BEGIN STORED DATA

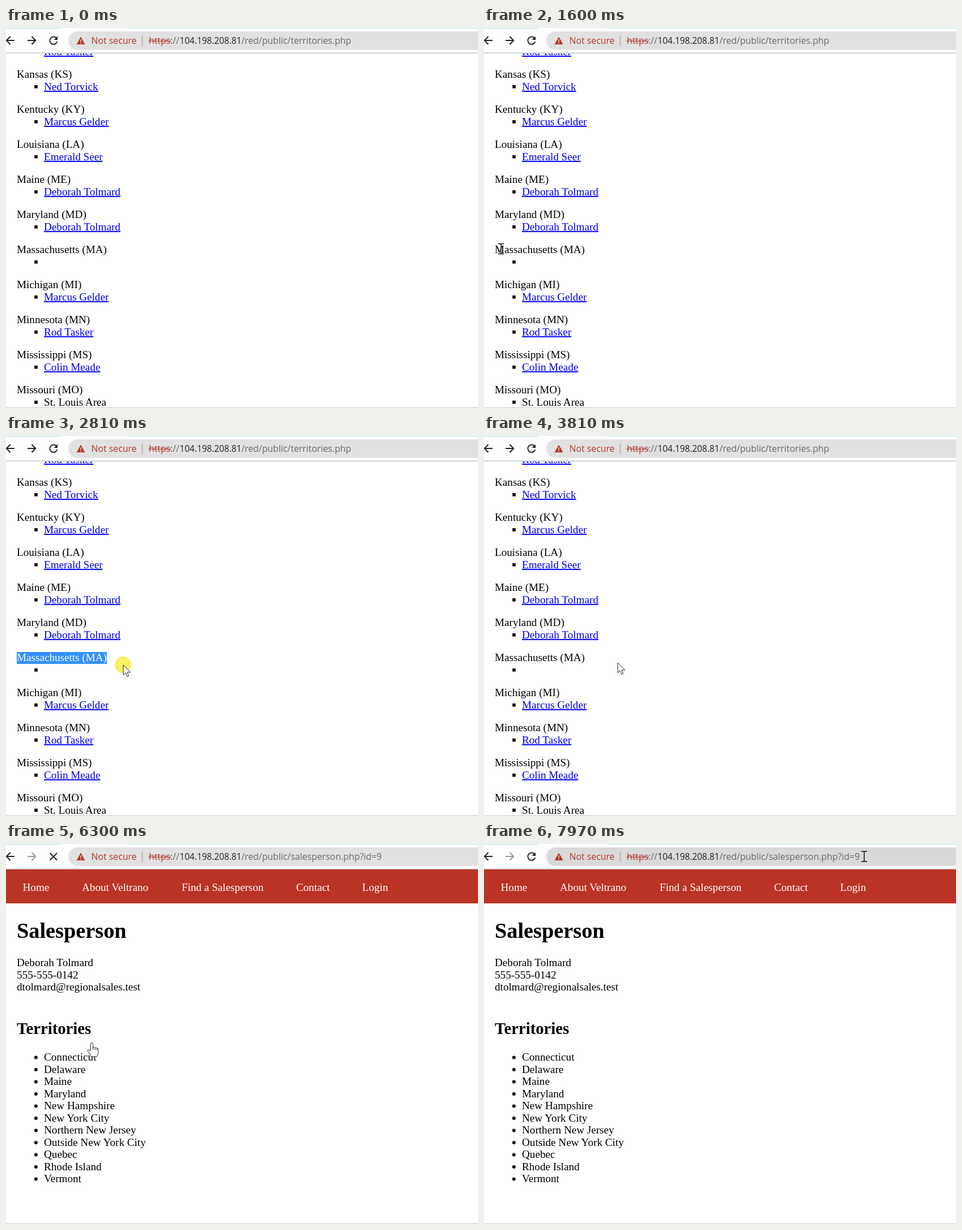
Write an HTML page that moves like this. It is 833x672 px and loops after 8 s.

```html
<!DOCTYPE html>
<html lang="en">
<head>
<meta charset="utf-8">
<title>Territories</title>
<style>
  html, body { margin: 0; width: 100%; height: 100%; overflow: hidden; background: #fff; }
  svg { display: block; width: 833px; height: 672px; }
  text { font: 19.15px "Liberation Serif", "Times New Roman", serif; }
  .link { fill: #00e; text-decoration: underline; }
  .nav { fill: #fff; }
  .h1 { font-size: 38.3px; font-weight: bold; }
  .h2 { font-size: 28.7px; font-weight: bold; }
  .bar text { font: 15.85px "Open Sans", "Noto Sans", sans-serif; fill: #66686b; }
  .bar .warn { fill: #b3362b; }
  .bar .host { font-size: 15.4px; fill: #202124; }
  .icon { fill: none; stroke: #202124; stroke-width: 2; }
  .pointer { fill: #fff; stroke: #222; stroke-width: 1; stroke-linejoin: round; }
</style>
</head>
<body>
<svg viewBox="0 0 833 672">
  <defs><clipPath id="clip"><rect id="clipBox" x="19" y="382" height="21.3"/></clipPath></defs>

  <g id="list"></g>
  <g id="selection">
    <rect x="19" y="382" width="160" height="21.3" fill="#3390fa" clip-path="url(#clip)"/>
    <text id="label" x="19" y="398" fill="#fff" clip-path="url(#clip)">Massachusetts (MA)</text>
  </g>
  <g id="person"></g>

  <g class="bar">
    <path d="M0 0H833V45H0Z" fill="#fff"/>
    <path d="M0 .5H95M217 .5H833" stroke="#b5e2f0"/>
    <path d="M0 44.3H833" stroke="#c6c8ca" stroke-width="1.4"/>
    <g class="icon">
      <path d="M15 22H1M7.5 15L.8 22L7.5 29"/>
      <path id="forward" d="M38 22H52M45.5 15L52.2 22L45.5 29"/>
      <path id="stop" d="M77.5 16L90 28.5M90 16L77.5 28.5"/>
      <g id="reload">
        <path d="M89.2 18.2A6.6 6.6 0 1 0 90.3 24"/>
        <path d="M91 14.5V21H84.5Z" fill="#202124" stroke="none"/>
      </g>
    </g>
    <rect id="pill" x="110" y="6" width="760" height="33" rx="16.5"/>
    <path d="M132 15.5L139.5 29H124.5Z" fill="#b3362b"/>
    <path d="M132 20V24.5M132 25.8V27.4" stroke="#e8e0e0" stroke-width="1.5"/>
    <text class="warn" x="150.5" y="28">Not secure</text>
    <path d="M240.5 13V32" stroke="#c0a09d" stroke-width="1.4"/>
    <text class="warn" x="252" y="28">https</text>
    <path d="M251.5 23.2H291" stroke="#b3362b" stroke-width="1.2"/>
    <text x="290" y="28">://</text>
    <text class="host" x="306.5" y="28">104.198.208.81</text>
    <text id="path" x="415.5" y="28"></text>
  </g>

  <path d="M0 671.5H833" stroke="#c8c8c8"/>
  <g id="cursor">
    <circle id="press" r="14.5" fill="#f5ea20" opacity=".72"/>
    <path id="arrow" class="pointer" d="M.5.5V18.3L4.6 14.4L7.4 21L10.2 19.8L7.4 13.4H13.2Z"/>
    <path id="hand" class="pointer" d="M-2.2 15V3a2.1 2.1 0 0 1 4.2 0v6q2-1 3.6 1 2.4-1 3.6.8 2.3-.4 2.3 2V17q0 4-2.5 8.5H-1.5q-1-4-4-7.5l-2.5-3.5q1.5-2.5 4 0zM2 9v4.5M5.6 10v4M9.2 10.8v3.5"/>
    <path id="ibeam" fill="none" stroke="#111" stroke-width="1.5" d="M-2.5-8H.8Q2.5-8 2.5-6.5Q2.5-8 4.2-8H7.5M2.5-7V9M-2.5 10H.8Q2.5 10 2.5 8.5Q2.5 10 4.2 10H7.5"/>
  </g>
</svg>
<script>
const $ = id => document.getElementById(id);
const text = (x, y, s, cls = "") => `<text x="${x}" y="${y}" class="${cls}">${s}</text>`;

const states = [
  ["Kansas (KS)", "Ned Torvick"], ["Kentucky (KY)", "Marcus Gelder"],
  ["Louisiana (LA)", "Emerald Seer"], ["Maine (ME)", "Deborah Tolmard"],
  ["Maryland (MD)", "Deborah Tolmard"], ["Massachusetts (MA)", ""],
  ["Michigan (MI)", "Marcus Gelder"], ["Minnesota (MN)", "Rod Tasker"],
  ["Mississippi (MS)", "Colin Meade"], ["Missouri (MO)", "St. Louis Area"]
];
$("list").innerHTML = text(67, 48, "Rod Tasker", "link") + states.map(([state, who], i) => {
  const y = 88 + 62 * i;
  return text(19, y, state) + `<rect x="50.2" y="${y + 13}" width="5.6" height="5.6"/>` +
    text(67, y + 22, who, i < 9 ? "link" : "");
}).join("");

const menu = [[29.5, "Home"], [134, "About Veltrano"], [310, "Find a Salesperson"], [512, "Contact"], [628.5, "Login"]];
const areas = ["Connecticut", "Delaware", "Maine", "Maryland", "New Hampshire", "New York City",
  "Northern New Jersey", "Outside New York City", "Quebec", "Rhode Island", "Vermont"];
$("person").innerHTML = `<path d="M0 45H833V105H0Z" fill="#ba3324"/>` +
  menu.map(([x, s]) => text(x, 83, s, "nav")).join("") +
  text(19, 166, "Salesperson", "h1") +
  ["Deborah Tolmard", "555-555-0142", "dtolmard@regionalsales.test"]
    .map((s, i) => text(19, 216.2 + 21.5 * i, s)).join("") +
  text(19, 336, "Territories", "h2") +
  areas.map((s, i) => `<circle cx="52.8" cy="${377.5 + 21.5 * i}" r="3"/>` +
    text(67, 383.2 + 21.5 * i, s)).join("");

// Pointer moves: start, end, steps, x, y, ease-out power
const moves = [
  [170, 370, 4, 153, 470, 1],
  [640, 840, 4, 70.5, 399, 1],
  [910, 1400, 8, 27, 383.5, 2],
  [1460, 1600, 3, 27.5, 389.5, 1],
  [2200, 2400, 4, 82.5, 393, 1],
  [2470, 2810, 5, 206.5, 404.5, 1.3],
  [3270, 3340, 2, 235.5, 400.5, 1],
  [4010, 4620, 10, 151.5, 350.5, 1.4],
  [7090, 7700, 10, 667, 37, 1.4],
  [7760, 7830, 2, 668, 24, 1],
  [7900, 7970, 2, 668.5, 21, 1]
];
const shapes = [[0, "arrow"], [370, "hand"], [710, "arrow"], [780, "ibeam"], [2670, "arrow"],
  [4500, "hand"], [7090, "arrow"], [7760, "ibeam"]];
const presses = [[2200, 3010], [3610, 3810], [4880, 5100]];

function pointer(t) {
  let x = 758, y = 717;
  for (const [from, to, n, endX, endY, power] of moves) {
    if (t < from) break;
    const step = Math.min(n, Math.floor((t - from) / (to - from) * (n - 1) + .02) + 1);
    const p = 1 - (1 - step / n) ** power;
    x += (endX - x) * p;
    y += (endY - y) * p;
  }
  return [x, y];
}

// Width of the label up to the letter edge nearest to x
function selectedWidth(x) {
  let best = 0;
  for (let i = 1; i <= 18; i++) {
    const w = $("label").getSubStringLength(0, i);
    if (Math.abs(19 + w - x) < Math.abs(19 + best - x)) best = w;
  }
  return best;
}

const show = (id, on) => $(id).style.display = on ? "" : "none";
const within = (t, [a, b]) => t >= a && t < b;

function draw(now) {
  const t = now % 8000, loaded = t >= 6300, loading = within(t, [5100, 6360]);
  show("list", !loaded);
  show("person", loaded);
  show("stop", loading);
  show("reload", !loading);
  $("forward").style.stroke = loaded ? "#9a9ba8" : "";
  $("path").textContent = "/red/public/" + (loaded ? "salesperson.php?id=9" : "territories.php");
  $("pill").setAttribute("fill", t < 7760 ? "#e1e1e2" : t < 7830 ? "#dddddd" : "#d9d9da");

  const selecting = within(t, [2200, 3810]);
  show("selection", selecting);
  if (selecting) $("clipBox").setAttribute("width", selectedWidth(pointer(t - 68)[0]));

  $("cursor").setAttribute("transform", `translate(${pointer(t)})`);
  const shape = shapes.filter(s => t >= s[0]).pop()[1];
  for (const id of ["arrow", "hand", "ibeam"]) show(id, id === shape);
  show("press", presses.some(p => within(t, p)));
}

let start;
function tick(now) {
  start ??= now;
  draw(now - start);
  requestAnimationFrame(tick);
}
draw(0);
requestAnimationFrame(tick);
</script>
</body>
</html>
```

END STORED DATA

-- WHAT IS EXPECTED --
For every line of the records that has the word "innerHTML" in it, make a copy.

-- RESULT OF THE TASK --
$("list").innerHTML = text(67, 48, "Rod Tasker", "link") + states.map(([state, who], i) => {
$("person").innerHTML = `<path d="M0 45H833V105H0Z" fill="#ba3324"/>` +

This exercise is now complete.